Data excerpts
::::::::::
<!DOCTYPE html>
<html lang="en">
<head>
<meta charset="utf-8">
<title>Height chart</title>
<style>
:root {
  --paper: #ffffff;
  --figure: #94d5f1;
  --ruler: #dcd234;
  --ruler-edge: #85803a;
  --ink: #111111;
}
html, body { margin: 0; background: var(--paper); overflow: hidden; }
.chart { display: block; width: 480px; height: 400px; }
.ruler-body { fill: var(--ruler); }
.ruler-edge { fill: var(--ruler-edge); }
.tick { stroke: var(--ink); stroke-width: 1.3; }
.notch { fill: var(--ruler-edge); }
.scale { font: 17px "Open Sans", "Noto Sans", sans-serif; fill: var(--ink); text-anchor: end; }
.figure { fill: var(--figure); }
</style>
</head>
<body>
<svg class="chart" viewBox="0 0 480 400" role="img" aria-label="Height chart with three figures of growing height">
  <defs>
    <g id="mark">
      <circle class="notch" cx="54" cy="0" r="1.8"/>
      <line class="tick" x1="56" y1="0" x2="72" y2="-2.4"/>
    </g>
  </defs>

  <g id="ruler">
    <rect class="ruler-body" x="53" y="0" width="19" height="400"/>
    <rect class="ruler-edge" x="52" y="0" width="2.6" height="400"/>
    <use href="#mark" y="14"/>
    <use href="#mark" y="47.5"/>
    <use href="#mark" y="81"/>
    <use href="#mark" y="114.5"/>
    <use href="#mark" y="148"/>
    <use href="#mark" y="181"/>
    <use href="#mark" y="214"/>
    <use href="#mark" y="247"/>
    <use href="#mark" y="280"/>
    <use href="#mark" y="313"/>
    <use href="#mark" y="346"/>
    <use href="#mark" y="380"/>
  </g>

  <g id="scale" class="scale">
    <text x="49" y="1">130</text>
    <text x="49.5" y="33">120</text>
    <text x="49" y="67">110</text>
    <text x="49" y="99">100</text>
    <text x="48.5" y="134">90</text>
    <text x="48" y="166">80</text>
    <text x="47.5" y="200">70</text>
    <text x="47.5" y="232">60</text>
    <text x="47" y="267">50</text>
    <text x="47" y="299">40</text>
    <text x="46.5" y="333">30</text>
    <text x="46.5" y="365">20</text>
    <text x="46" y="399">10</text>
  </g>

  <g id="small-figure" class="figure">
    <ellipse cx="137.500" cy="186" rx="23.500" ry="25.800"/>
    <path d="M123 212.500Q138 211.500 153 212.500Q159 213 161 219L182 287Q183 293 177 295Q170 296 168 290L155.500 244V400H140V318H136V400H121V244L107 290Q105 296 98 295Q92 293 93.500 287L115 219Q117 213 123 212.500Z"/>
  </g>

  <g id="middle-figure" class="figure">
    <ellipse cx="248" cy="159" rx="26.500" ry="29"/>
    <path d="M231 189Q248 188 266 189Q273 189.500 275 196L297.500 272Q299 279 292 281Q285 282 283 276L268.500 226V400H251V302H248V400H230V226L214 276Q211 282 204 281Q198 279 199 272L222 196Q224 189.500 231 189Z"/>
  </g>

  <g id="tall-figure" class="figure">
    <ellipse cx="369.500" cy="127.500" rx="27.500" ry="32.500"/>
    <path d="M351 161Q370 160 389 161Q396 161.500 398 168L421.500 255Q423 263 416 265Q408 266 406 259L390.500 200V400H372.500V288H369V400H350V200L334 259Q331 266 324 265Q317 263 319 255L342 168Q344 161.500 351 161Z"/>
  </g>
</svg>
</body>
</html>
::::::::::
# Your assignment:
Pull out every line in the data above that has the word "class".

# Your response:
<svg class="chart" viewBox="0 0 480 400" role="img" aria-label="Height chart with three figures of growing height">
      <circle class="notch" cx="54" cy="0" r="1.8"/>
      <line class="tick" x1="56" y1="0" x2="72" y2="-2.4"/>
    <rect class="ruler-body" x="53" y="0" width="19" height="400"/>
    <rect class="ruler-edge" x="52" y="0" width="2.6" height="400"/>
  <g id="scale" class="scale">
  <g id="small-figure" class="figure">
  <g id="middle-figure" class="figure">
  <g id="tall-figure" class="figure">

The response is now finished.